Even those who know of the uniquely talented Frenchman, however, are unlikely to know that the man who uttered the only word in Mel Brooks’ Silent Movie was also a World War II hero, responsible for saving the lives of hundreds of children. 

In the generically titled Resistance, Marceau is played by Jesse Eisenberg even though Marceu was about 15 years old at the time the film takes place. We first meet Marceau attempting a Charlie Chaplin-ish performance in a brothel, much to his family’s chagrin. He’s lured into the French Resistance via a gaggle of Jewish orphans temporarily housed on castle grounds. In spite of his admission that he doesn’t really connect to children, Marceau finds an audience — and a mission — by bringing them smiles and laughter in a charming sequence that borders, but never crosses into, Patch Adams or The Day the Clown Cried territory. 

Pulled further into action — his transformation happening a bit quicker then, say, Casablanca’s Rick — Marceau proves adept at forging passports and finding hiding places. His actions are well worth honoring, even if the film exaggerates them. (I haven’t done the historical research but the flame-throwing rescue, if nothing else, seems suspect.) And among the tense escape sequences, the film finds time to actually engage with some interesting questions about whether it’s better to violently resist or save who you can and get out of town. For good or ill, Resistance also doesn’t sugarcoat the horror, specifically in its central villain, Klaus Barbie (Matthias Schweighöfer), and his barbaric methods used in the Hotel Terminus. 

Not helping matters, though, are a too-on-the-nose opening sequence and an unnecessary framing device featuring Ed Harris as General George S. Patton. 

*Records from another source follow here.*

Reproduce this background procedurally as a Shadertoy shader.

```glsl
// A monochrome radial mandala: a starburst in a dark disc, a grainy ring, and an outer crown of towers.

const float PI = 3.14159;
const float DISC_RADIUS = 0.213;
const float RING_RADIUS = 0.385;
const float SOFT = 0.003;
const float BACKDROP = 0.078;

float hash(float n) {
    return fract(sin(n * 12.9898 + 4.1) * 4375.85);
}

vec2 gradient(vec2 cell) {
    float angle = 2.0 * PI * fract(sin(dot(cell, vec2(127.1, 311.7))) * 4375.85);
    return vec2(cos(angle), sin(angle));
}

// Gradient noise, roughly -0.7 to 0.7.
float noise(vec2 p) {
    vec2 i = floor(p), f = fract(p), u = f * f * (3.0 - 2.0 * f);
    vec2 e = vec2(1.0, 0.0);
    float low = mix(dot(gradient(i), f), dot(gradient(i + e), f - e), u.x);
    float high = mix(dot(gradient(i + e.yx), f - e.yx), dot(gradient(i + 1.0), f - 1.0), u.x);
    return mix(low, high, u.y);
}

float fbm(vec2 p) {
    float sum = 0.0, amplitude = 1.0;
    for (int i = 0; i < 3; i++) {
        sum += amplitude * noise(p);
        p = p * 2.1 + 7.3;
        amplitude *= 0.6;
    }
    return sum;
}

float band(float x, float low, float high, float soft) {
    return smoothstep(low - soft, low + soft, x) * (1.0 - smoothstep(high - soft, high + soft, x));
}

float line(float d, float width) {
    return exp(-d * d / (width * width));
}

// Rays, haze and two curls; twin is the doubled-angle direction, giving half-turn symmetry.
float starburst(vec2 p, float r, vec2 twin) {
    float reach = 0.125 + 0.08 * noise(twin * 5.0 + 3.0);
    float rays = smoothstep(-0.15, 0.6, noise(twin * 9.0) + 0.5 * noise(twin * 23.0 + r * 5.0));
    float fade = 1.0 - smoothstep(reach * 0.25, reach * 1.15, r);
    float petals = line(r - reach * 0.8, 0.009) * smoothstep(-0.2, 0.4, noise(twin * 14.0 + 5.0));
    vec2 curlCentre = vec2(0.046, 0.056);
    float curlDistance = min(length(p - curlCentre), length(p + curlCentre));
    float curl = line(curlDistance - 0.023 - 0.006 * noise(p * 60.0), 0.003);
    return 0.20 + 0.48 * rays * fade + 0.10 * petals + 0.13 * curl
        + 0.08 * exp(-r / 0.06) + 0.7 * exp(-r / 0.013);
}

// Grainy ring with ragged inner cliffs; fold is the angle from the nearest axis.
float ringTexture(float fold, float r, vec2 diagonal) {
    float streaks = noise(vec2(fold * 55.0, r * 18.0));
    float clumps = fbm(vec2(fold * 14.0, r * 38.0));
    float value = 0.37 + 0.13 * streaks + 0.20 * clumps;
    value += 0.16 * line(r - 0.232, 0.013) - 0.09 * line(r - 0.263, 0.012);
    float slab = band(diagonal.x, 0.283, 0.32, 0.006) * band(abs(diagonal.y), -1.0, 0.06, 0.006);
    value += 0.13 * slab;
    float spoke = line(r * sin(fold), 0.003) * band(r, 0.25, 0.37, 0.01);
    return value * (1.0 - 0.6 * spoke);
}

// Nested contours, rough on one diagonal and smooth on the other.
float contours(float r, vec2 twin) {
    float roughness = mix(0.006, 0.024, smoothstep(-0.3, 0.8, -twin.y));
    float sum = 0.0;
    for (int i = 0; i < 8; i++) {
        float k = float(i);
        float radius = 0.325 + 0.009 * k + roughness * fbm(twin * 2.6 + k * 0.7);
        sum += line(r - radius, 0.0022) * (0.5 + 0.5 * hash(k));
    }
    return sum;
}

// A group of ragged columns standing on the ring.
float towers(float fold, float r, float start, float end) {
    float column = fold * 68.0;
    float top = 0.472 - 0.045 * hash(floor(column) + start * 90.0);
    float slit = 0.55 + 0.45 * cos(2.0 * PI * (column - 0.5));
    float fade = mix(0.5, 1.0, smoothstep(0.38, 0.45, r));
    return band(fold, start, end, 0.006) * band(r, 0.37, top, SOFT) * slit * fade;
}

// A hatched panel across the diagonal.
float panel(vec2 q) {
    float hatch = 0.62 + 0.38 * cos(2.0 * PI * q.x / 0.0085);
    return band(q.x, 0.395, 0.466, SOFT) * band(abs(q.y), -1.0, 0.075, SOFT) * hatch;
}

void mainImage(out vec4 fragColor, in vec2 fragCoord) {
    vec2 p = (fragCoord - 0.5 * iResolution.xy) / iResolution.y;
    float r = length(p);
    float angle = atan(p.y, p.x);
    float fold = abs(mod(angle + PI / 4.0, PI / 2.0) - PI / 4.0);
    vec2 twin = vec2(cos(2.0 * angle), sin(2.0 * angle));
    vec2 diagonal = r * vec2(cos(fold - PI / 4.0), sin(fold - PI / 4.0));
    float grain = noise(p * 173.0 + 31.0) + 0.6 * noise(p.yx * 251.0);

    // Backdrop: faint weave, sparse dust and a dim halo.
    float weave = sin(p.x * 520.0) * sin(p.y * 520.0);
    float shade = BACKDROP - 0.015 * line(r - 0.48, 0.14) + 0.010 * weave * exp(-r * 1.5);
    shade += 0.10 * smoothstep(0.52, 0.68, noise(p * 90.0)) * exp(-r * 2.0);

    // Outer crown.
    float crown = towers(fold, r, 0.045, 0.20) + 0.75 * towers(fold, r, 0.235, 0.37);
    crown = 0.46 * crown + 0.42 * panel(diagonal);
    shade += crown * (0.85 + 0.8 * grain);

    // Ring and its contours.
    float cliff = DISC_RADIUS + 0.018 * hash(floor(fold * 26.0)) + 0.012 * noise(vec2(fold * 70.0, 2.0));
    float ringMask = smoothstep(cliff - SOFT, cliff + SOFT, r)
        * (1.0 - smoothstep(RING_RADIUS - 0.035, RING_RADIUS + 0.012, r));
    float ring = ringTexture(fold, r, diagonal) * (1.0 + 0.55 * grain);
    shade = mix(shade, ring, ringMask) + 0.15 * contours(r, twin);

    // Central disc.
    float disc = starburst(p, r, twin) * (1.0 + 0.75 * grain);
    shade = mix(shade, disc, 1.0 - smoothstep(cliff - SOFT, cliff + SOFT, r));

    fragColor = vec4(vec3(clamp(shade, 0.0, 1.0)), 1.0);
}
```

Mime, as Marceau practiced it, requires time. It has to breathe. It pulls the viewer into its rhythm. As such, it’s difficult to capture in the far more hectic pacing of a feature film. Resistance, for the most part, dodges that by focusing on the man and not the art. The result is a worthwhile story, reasonably well told.